Two other beautifully funny and clever rhyming books for very young children are the much loved Where’s My Teddy by Jez Alborough – which manages to conjure the dark and frightening while still being loved by small children everywhere – and Mr Magnolia by Quentin Blake, serving up the most delicious rhymes and images. We still can’t talk about boots without invoking Mr Magnolia.

momo and snap

There are other stories that were written to be vocalised. Momo and Snap are NOT friends by Airlie Anderson has no words. Simple sounds and grunts illustrate the story of a crocodile and a monkey making friends.

the book with no pictures

Of course the most recent addition to the canon of ‘must be read loud books’ is The Book With No Pictures by B. J. Novak. It does exactly what it says on the cover – there are no pictures in this book, and the joy only comes by reading aloud. The fun that can be had by doing different voices and playing with words and language in the simplest form is exemplified by the author’s video of him reading his book to a class of kids. Here’s the video.

Enormous CrocodileEnormous Crocodile inside

My favourite Roald Dahl book to read aloud for the 5+ yrs audience is The Enormous Crocodile. (I would encourage you to buy or borrow the colour illustrated version). I think even the shyest reader can manage to inject some menace into the Enormous Crocodile’s dialogue, and there’s a special delight to be had from reading the tremendous vocabulary out loud:
“’Oh you horrid hoggish croc!” cried Muggle-Wump. “You slimy creature! I hope the buttons and buckles all stick in your throat and choke you to death!”’

Once children start reading independently most will visit Enid Blyton. I wouldn’t personally read aloud all her books (!), but it’s nice to read the first in a series, then you can explain words such as ‘sanitorium’, which today’s children may not understand.

Inkheart

The great stories and tremendous subtleties in some older children’s literature can be enjoyed equally by parents and children (eg. Harry Potter, Narnia stories). Inkheart by Cornelia Funke manages to convey beautifully the ‘wise adult’ narrator, and the ability of the author to empathise with childhood feelings within one phrase:
“Sometimes, when you’re so sad you don’t know what to do, it helps to be angry.”

Revisiting the classics with your child at this age is truly rewarding. Many of the titles are fairly inaccessible to a young independent reader due to the old fashioned vocabulary and references, but together they can be digested more easily, examples include Black Beauty, Heidi, The Railway Children. You can read my blog on classics here. Be wary though, some read alouds can result in adults’ tears; I found it very hard to stumble to the end of Charlotte’s Web as I was crying too much!

Goodnight Mr Tom

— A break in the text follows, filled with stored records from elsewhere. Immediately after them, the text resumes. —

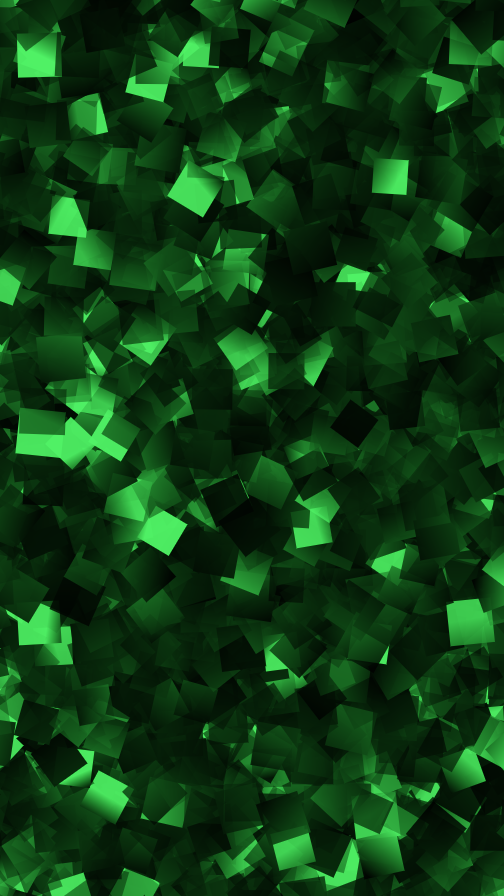
This background is drawn by a Shadertoy shader. Its source:

```glsl
// Layers of scattered, translucent green square flakes, each with its own sheen.

const int   LAYERS      = 6;      // stacked sheets of flakes
const float CELL        = 0.068;  // grid spacing, in canvas widths
const vec2  HALF_SIDE   = vec2(0.034, 0.046); // smallest and largest flake
const vec2  OPACITY     = vec2(0.30, 0.97);
const vec2  DULL_TONE   = vec2(0.025, 0.29);  // range of the common flakes
const float GLINT       = 1.15;   // extra light on the rare bright flakes
const float GLINT_POWER = 14.0;   // higher makes bright flakes rarer
const vec2  SHEEN       = vec2(0.20, 0.85);   // gradient strength
const float BASE_TONE   = 0.15;
const float MAX_TONE    = 0.95;
const float TAU         = 6.2831853;

vec4 hash4(vec3 p) {
    vec4 h = fract(p.xyzx * vec4(0.1031, 0.1030, 0.0973, 0.1099));
    h += dot(h, h.wzxy + 33.33);
    return fract((h.xxyz + h.yzzw) * h.zywx);
}

mat2 rotation(float angle) {
    float c = cos(angle), s = sin(angle);
    return mat2(c, s, -s, c);
}

// Lays the flake owned by one cell over the tone beneath it.
float addFlake(float tone, vec2 p, vec2 cell, float layer, float pixel) {
    vec4 place = hash4(vec3(cell, layer * 17.0 + 3.0));
    vec4 look  = hash4(vec3(cell + 41.0, layer * 23.0 + 9.0));

    // Square silhouette
    vec2 offset = p - (cell + place.xy) * CELL;
    vec2 q = rotation(place.z * TAU) * offset;
    float halfSide = mix(HALF_SIDE.x, HALF_SIDE.y, place.w);
    float edge = max(abs(q.x), abs(q.y)) - halfSide;
    float mask = clamp(0.5 - edge / pixel, 0.0, 1.0);

    // Linear sheen in a free direction
    float angle = look.y * TAU;
    float ramp = dot(q, vec2(cos(angle), sin(angle))) / halfSide;
    float light = max(1.0 + mix(SHEEN.x, SHEEN.y, look.z) * ramp, 0.03);

    // Mostly dull flakes, a few glints
    float glint = pow(look.x, GLINT_POWER);
    float flake = mix(DULL_TONE.x, DULL_TONE.y, look.x) + GLINT * glint;
    float alpha = mix(OPACITY.x, OPACITY.y, max(look.w, sqrt(glint)));
    return mix(tone, min(flake * light, MAX_TONE), mask * alpha);
}

// Deep green in the shade, slightly paler in the light.
vec3 greenRamp(float tone) {
    return tone * vec3(0.16 + 0.18 * tone, 1.0, 0.24 + 0.19 * tone);
}

void mainImage(out vec4 fragColor, in vec2 fragCoord) {
    float pixel = 1.0 / iResolution.x;
    vec2 uv = fragCoord * pixel;
    float tone = BASE_TONE;

    for (int i = 0; i < LAYERS; i++) {
        float layer = float(i);
        // Turn each sheet so that the grids never line up
        vec2 p = rotation(layer * 1.1 + 0.4) * uv + layer * vec2(0.73, 0.41);
        vec2 home = floor(p / CELL);
        for (int y = -1; y <= 1; y++)
            for (int x = -1; x <= 1; x++)
                tone = addFlake(tone, p, home + vec2(x, y), layer, pixel);
    }
    fragColor = vec4(greenRamp(tone), 1.0);
}
```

A more difficult book is Goodnight Mister Tom by Michelle Magorian. I wholly recommend this as a read aloud text. Whilst many children from age ten should be able to cope well with this book, the issues thrown up deserve some time and discussion. Issues of grief, parental responsibility, displacement and suchlike, need exploring, and it can be hard for children to give voice to the emotions raised by the book. Reading aloud enables the parent to see the child’s reaction at each stage and probe for feelings as you go along. Of course, not every book can be read aloud, but there are arguments for fluent readers to be read to with more difficult texts as they start reading on their own, so that they can see books can be discussed and issues that come up can be raised with their parents. Even some young adult titles deserve reading aloud so that the concepts within can be fully raked over. Examples for me would include Nothing by Janne Teller, Bloodtide by Melvin Burgess, and The Bunker Diary by Kevin Brooks.

Nothing

 

For reference:

Scholastic report
New York Times Article